• [ABOUT THIS TASK] Check each line of the data for "nodes" and select those that have it.

[EXERCISE DATA Boundary: Start]

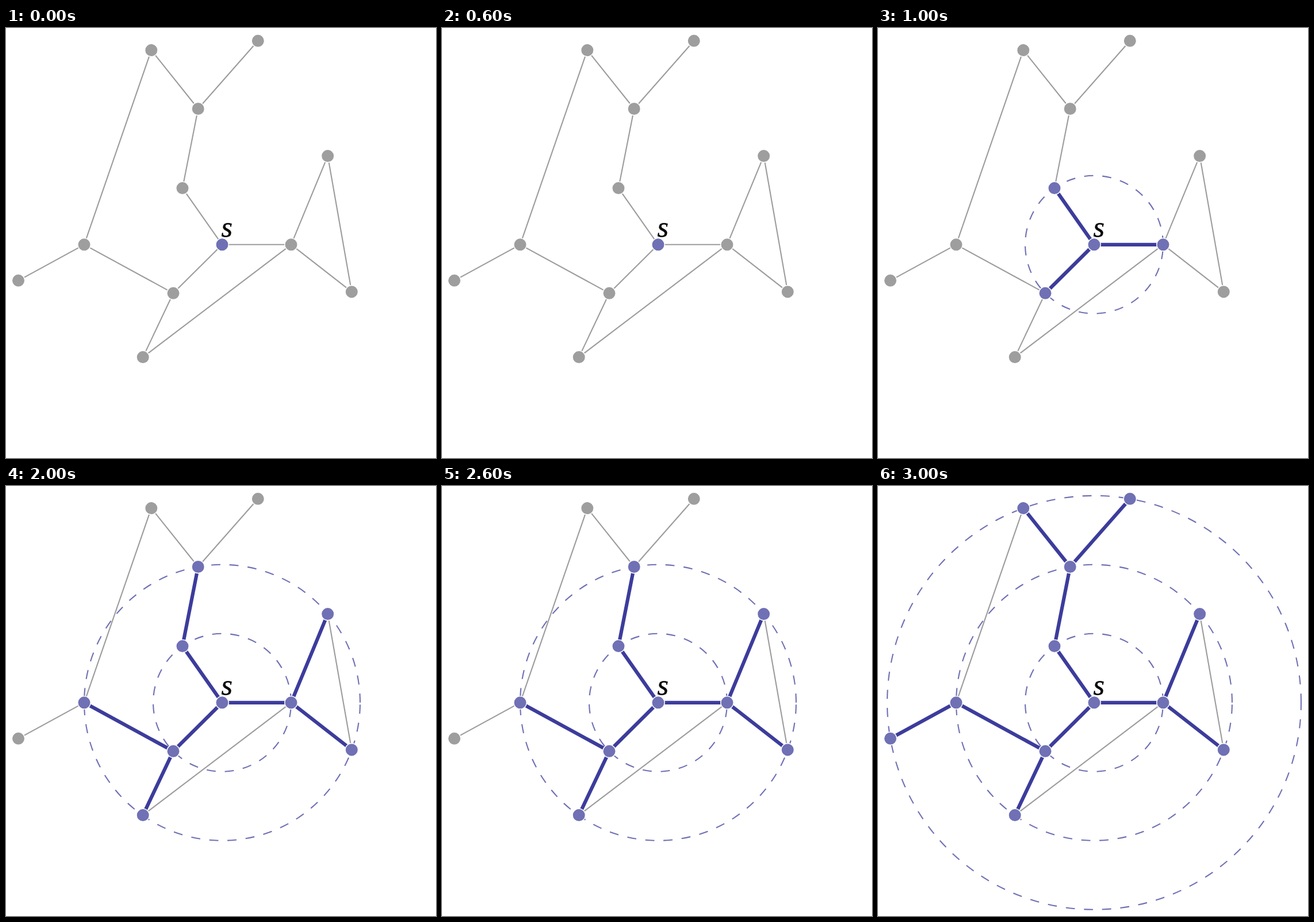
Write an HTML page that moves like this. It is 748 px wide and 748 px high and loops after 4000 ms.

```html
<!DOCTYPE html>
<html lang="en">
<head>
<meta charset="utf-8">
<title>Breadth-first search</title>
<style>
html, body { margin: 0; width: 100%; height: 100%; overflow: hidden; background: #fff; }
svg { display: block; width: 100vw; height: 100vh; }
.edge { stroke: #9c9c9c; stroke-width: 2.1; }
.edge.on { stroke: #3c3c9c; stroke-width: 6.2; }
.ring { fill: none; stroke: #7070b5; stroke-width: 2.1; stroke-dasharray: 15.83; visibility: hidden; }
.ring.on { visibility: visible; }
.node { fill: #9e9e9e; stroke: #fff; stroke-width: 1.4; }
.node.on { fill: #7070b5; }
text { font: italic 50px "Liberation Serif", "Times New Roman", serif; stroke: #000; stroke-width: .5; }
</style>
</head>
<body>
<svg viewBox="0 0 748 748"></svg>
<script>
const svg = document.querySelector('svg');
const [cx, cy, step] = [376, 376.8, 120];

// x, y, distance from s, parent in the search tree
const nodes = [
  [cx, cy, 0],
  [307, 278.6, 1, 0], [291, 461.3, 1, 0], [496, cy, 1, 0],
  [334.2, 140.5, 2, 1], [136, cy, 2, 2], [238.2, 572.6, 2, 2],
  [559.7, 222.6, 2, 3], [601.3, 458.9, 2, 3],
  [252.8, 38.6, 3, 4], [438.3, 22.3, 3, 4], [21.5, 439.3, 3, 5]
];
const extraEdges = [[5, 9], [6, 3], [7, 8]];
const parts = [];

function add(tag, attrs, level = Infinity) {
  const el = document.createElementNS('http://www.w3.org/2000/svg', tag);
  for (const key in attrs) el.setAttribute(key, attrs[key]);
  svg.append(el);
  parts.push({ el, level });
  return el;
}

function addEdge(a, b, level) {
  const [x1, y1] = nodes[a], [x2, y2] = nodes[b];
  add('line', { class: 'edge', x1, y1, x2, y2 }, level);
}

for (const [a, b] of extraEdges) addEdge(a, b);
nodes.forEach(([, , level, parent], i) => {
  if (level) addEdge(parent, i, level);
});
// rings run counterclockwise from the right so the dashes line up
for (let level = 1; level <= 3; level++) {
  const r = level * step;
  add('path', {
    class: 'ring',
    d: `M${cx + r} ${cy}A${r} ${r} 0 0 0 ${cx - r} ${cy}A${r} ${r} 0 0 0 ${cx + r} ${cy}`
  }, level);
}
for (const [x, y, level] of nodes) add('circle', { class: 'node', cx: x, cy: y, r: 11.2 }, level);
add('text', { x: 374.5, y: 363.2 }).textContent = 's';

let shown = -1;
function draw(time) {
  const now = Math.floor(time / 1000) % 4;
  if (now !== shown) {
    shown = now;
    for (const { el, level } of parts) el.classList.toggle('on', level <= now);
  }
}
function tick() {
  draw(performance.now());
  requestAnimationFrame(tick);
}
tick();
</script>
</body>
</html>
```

[EXERCISE DATA Boundary: End]

• [EXERCISE RESULT]
const nodes = [
  const [x1, y1] = nodes[a], [x2, y2] = nodes[b];
nodes.forEach(([, , level, parent], i) => {
for (const [x, y, level] of nodes) add('circle', { class: 'node', cx: x, cy: y, r: 11.2 }, level);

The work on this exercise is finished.